Though not technically a grain, quinoa is often made and used like grains such as rice and barley. Quinoa has the entire intact grain seed (think fiber!) and an impressive protein content. It’s versatile and gives any dish a subtle nutty flavor.
The most common types of quinoa are white, red and black. Any of these are a great choice but, like many foods with a rich color, the red and black varieties are your healthiest options. Quinoa can usually be found in the bulk food section or by the dry rice and beans.
Bragg Liquid Aminos can be found by the soy sauce in the health food section of most large grocery stores. Although you could always use soy sauce or tamari instead if that’s what you have on hand.

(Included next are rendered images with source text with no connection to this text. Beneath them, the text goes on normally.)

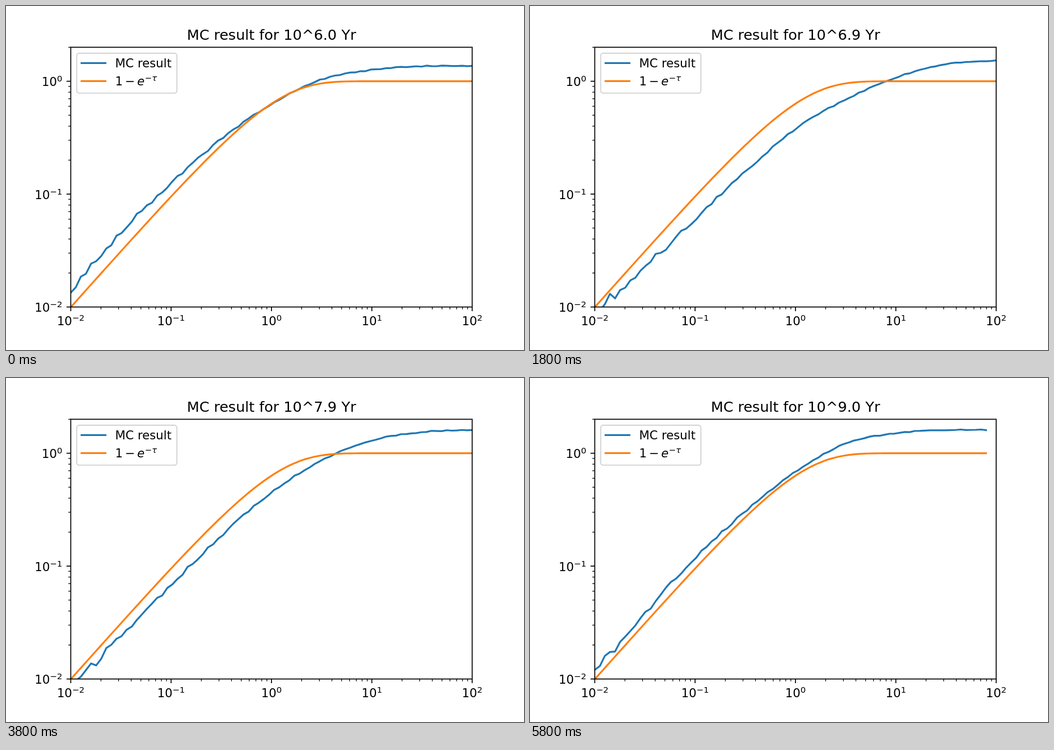
An HTML page that plays this animation: 917x611 px, repeating every 6 s.

```html
<!DOCTYPE html>
<html lang="en">
<head>
<meta charset="utf-8">
<title>MC result</title>
<style>
  html, body { margin: 0; width: 100%; height: 100%; overflow: hidden; background: #fff; }
  svg { display: block; }
  text { font-family: "DejaVu Sans", sans-serif; font-size: 21.2px; fill: #000; white-space: pre; }
  .title { font-size: 25.47px; text-anchor: middle; }
  .sup { font-size: 14.86px; }
  .it { font-style: italic; }
  .curve { fill: none; stroke-width: 3.18; stroke-linejoin: round; stroke-linecap: square; }
  .blue { stroke: #1f77b4; }
  .orange { stroke: #ff7f0e; }
</style>
</head>
<body>
<svg id="stage" width="917" height="611" viewBox="0 0 917 611"></svg>
<script>
const STEP_MS = 200, STEPS = 30;
const L = 114.6, R = 825.3, T = 73.3, B = 534.6;
const DEC_X = (R - L) / 4, DEC_Y = (B - T) / Math.log10(200);
const POINTS = 80, GRID = (R - L) / (POINTS - 1);

// smooth trend of the result: its height at every half decade of x
const trends = [
  { step: 0, ys: [506, 402, 315, 236, 174, 130.5, 113.5, 107, 106] },
  { step: 3, ys: [514, 412, 325, 244, 177, 134.5, 112, 104.5, 103.5] },
  { step: 9, ys: [545, 463, 379, 294, 218, 166, 127, 103.5, 97] },
  { step: 19, ys: [548, 458, 367, 280, 203, 146.5, 111, 96, 92.5] },
  { step: 22, ys: [540, 449, 364, 274, 198, 141, 106, 94, 92.5] },
  { step: 29, ys: [522, 417, 320, 237, 166.5, 116.5, 98, 92.5, 92] }
];

const lerp = (a, b, t) => a + (b - a) * t;

function random(seed) {
  return () => {
    seed = (seed + 0x6D2B79F5) | 0;
    let t = Math.imul(seed ^ (seed >>> 15), 1 | seed);
    t = (t + Math.imul(t ^ (t >>> 7), 61 | t)) ^ t;
    return ((t ^ (t >>> 14)) >>> 0) / 4294967296;
  };
}

function trendAt(step) {
  const at = Math.max(1, trends.findIndex(p => p.step >= step));
  const a = trends[at - 1], b = trends[at];
  const t = (step - a.step) / (b.step - a.step);
  return a.ys.map((y, i) => lerp(y, b.ys[i], t));
}

// Catmull-Rom through the trend's heights
function height(ys, x) {
  const n = ys.length - 1, u = (x - L) / (DEC_X / 2);
  const k = Math.min(Math.floor(u), n - 1), t = u - k;
  const b = ys[k], c = ys[k + 1];
  const a = k ? ys[k - 1] : 2 * b - c;
  const d = k + 2 <= n ? ys[k + 2] : c;
  return b + t / 2 * (c - a + t * (2 * a - 5 * b + 4 * c - d + t * (3 * (b - c) + d - a)));
}

// counting noise: the smaller the value, the stronger the scatter
const scatter = (y, rnd) => (rnd() * 2 - 1) * 8 * Math.exp((y - 500) / 174);

function exact(x) {
  const tau = 10 ** ((x - L) / DEC_X - 2);
  return B - DEC_Y * (2 + Math.log10(1 - Math.exp(-tau)));
}

const label = step => (Math.floor((6 + step * 3 / 29) * 10 + 1e-6) / 10).toFixed(1);
const toPath = (xs, f) => "M" + xs.map(x => `${x.toFixed(2)} ${f(x).toFixed(2)}`).join("L");

const scenes = Array.from({ length: STEPS }, (_, step) => {
  const rnd = random(step * 977 + 5), ys = trendAt(step);
  const count = step === STEPS - 1 ? POINTS - 2 : POINTS;
  const xs = Array.from({ length: count }, (_, i) => L + i * GRID);
  const result = x => {
    const y = height(ys, x);
    return y + scatter(y, rnd);
  };
  return {
    title: `MC result for 10^${label(step)} Yr`,
    blue: toPath(xs, result),
    orange: toPath(xs, exact)
  };
});

const stage = document.getElementById("stage");
function add(name, attrs, content = "", parent = stage) {
  const el = document.createElementNS("http://www.w3.org/2000/svg", name);
  for (const key in attrs) el.setAttribute(key, attrs[key]);
  el.textContent = content;
  return parent.appendChild(el);
}

const write = (x, y, str, cls = "") => add("text", { x, y, class: cls }, str);
const line = (x1, y1, x2, y2, width) =>
  add("line", { x1, y1, x2, y2, stroke: "#000", "stroke-width": width });

function power(x, y, exp) {
  write(x, y, "10");
  write(x + 27, y - 8.1, String(exp).replace("-", "\u2212"), "sup");
}
const powerWidth = exp => exp < 0 ? 48.9 : 36.4;

add("rect", { width: 917, height: 611, fill: "#fff" });
const clip = add("clipPath", { id: "plot" });
add("rect", { x: L, y: T, width: R - L, height: B - T }, "", clip);

// ticks
for (let e = -2; e <= 2; e++) {
  const x = L + (e + 2) * DEC_X, y = B - (e + 2) * DEC_Y;
  line(x, B, x, B + 7.43, 1.7);
  power(x - powerWidth(e) / 2, 567, e);
  if (e <= 0) {
    line(L - 7.43, y, L, y, 1.7);
    power(99.7 - powerWidth(e), y + 8.8, e);
  }
  for (let m = 2; m < 10; m++) {
    const mx = x + Math.log10(m) * DEC_X, my = y - Math.log10(m) * DEC_Y;
    if (mx < R) line(mx, B, mx, B + 4.25, 1.27);
    if (my > T - 0.5) line(L - 4.25, my, L, my, 1.27);
  }
}

const plot = add("g", { "clip-path": "url(#plot)" });
const blue = add("path", { class: "curve blue" }, "", plot);
const orange = add("path", { class: "curve orange" }, "", plot);
add("rect", { x: L, y: T, width: R - L, height: B - T, fill: "none", stroke: "#000", "stroke-width": 1.7 });
const title = write((L + R) / 2, 60.4, "", "title");

// legend
add("rect", {
  x: 125.2, y: 83.9, width: 177.3, height: 70.8, rx: 4.2,
  fill: "#fff", "fill-opacity": 0.8, stroke: "#ccc", "stroke-opacity": 0.8, "stroke-width": 2.1
});
add("path", { class: "curve blue", d: "M133.7 101.3H176.1" });
add("path", { class: "curve orange", d: "M133.7 133.4H176.1" });
write(193.2, 109, "MC result");
write(193.2, 141, "1");
write(210.8, 141, "\u2212");
write(232.2, 141, "e", "it");
write(245.8, 132.9, "\u2212", "sup");
write(258.3, 132.9, "\u03c4", "sup it");

let shown = -1;
function draw(now) {
  const step = Math.floor(now / STEP_MS) % STEPS;
  if (step === shown) return;
  shown = step;
  const scene = scenes[step];
  title.textContent = scene.title;
  blue.setAttribute("d", scene.blue);
  orange.setAttribute("d", scene.orange);
}

const start = performance.now();
function tick() {
  draw(performance.now() - start);
  requestAnimationFrame(tick);
}
tick();
</script>
</body>
</html>
```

Liquid Aminos is made from soybeans and is great to add some Asian flavor to soups, salads, veggies, potatoes, beans… the options are endless!
Save some time by making a batch of this salad and then taking it for lunch throughout the week. The flavor gets better every day!

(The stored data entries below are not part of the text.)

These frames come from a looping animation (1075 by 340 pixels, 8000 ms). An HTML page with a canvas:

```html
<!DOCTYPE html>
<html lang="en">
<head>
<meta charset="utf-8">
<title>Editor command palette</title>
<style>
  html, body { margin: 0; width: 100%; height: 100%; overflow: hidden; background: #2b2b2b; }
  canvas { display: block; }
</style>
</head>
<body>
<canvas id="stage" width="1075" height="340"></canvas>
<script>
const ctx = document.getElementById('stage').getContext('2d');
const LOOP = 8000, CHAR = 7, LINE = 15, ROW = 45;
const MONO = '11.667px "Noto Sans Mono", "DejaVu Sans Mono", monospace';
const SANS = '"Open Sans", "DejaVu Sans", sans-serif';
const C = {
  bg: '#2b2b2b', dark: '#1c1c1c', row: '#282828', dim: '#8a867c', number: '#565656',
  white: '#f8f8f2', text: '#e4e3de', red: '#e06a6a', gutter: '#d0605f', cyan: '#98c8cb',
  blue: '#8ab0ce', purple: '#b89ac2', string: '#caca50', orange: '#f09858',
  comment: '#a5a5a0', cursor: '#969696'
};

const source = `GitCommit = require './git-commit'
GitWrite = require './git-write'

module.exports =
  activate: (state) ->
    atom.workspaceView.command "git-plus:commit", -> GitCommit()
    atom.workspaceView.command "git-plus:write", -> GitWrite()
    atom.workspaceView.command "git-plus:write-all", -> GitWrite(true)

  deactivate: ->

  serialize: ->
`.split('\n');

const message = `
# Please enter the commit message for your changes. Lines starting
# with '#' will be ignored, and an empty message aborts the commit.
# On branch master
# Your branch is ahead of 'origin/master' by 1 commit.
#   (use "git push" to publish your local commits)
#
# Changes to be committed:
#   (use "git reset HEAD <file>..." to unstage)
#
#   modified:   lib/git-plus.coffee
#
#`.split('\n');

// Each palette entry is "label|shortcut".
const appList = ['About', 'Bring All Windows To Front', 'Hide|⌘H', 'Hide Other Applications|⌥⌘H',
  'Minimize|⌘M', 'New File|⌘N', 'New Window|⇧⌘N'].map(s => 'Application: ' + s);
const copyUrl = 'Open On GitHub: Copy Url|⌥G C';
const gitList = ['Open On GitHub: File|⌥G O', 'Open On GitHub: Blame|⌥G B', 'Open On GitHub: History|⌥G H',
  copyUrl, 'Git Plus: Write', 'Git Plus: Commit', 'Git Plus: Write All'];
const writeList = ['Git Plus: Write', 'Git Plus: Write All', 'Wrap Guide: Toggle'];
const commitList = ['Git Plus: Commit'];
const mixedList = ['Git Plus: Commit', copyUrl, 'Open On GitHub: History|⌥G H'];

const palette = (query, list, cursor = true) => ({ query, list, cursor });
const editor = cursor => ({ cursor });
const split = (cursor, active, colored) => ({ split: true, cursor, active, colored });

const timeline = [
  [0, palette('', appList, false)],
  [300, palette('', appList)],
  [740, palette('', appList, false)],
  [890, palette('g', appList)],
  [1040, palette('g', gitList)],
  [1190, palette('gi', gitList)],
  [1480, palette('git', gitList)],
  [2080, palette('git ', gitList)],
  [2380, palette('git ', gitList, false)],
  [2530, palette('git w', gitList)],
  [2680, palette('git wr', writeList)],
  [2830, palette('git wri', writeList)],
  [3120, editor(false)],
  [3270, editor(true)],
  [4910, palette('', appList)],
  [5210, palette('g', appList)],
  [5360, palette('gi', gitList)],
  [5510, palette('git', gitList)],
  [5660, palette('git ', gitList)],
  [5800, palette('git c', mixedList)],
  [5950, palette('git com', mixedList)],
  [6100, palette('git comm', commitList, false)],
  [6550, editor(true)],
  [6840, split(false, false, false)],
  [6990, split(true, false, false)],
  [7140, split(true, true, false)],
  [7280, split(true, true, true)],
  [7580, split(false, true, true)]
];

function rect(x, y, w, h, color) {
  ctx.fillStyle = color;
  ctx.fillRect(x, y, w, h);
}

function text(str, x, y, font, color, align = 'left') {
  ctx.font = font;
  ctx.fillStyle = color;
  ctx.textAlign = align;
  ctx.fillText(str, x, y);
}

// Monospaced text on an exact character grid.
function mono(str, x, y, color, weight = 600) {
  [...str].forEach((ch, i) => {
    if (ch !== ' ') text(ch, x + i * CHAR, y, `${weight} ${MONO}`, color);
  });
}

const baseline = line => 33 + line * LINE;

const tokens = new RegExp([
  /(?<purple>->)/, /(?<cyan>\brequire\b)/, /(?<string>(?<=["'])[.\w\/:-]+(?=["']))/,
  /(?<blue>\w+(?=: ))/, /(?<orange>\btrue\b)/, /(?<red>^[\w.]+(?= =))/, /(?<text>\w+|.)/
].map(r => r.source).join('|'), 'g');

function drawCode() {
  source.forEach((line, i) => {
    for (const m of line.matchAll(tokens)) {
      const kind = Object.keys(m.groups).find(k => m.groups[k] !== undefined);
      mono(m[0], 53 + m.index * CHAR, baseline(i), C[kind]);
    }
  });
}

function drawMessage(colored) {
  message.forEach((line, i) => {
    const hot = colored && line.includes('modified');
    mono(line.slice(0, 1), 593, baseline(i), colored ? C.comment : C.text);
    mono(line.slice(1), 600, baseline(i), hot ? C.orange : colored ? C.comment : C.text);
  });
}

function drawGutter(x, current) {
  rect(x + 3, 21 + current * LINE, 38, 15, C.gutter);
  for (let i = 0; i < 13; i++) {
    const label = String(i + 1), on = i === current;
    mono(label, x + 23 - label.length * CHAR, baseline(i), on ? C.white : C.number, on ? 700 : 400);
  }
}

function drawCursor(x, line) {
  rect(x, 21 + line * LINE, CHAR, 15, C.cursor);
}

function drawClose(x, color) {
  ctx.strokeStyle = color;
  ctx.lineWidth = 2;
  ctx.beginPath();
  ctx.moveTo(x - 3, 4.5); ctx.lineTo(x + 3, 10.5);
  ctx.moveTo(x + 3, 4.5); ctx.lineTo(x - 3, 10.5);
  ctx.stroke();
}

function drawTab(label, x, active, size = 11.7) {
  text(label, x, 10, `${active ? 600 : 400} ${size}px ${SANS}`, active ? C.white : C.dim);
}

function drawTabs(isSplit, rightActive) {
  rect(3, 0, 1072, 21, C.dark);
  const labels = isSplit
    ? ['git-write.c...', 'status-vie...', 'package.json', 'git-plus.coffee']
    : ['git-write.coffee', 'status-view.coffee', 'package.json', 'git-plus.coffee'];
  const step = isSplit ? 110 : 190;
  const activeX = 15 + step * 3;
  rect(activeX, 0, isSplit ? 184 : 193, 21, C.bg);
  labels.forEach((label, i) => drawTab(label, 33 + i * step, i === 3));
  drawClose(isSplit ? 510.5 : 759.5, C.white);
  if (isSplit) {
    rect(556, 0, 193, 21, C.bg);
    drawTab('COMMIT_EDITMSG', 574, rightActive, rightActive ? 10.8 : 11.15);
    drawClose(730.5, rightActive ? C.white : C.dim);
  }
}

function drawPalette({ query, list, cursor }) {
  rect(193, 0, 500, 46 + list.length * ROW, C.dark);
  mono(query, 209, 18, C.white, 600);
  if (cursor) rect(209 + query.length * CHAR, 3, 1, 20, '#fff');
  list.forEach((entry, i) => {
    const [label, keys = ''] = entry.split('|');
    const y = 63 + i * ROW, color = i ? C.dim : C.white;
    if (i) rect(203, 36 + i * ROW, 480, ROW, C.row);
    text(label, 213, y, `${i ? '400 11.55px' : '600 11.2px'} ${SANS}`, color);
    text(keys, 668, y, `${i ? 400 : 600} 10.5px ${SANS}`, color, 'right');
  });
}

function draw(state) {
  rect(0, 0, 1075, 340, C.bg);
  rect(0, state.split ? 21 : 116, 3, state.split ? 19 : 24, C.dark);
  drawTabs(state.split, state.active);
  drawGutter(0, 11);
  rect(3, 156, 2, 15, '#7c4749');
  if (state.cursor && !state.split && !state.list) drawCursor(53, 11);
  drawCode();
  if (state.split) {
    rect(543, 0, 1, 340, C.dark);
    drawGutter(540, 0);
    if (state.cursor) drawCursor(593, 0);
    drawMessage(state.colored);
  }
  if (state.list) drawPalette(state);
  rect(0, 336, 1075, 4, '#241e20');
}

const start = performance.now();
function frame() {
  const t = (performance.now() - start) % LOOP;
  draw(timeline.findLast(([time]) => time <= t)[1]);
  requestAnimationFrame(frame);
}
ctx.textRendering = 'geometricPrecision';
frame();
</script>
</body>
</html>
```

Plant-Based Quinoa & Edamame Salad
- 1 cup quinoa, rinsed
- 1 cup frozen edamame (shelled)
- 1 cup shredded carrots
- 2 cups red cabbage, chopped
- 2 green onions, chopped
- 2 T Liquid Aminos
- 1 lemon, juiced
- 1/2 tsp ground black pepper
- 1/4 tsp red pepper flakes (optional)
- Add quinoa and 2 cups of water to a large saucepan, place over medium heat. Bring to a simmer, cover and then turn heat to low. Let cook for 20 minutes or until liquid is absorbed.
- Once quinoa is cooked, fluff with a knife and then stir in edamame, carrots, cabbage and green onion. Cover and continue to cook on low for 1 minute, just until edamame has thawed. Remove from heat.
- Mix liquid aminos, lemon juice, black pepper and red pepper in a small bowl.
- Transfer quinoa mixture into a large container with a lid, add sauce mixture and stir well.
- Refrigerate, covered, for at least 1 hour before serving. Serve cold.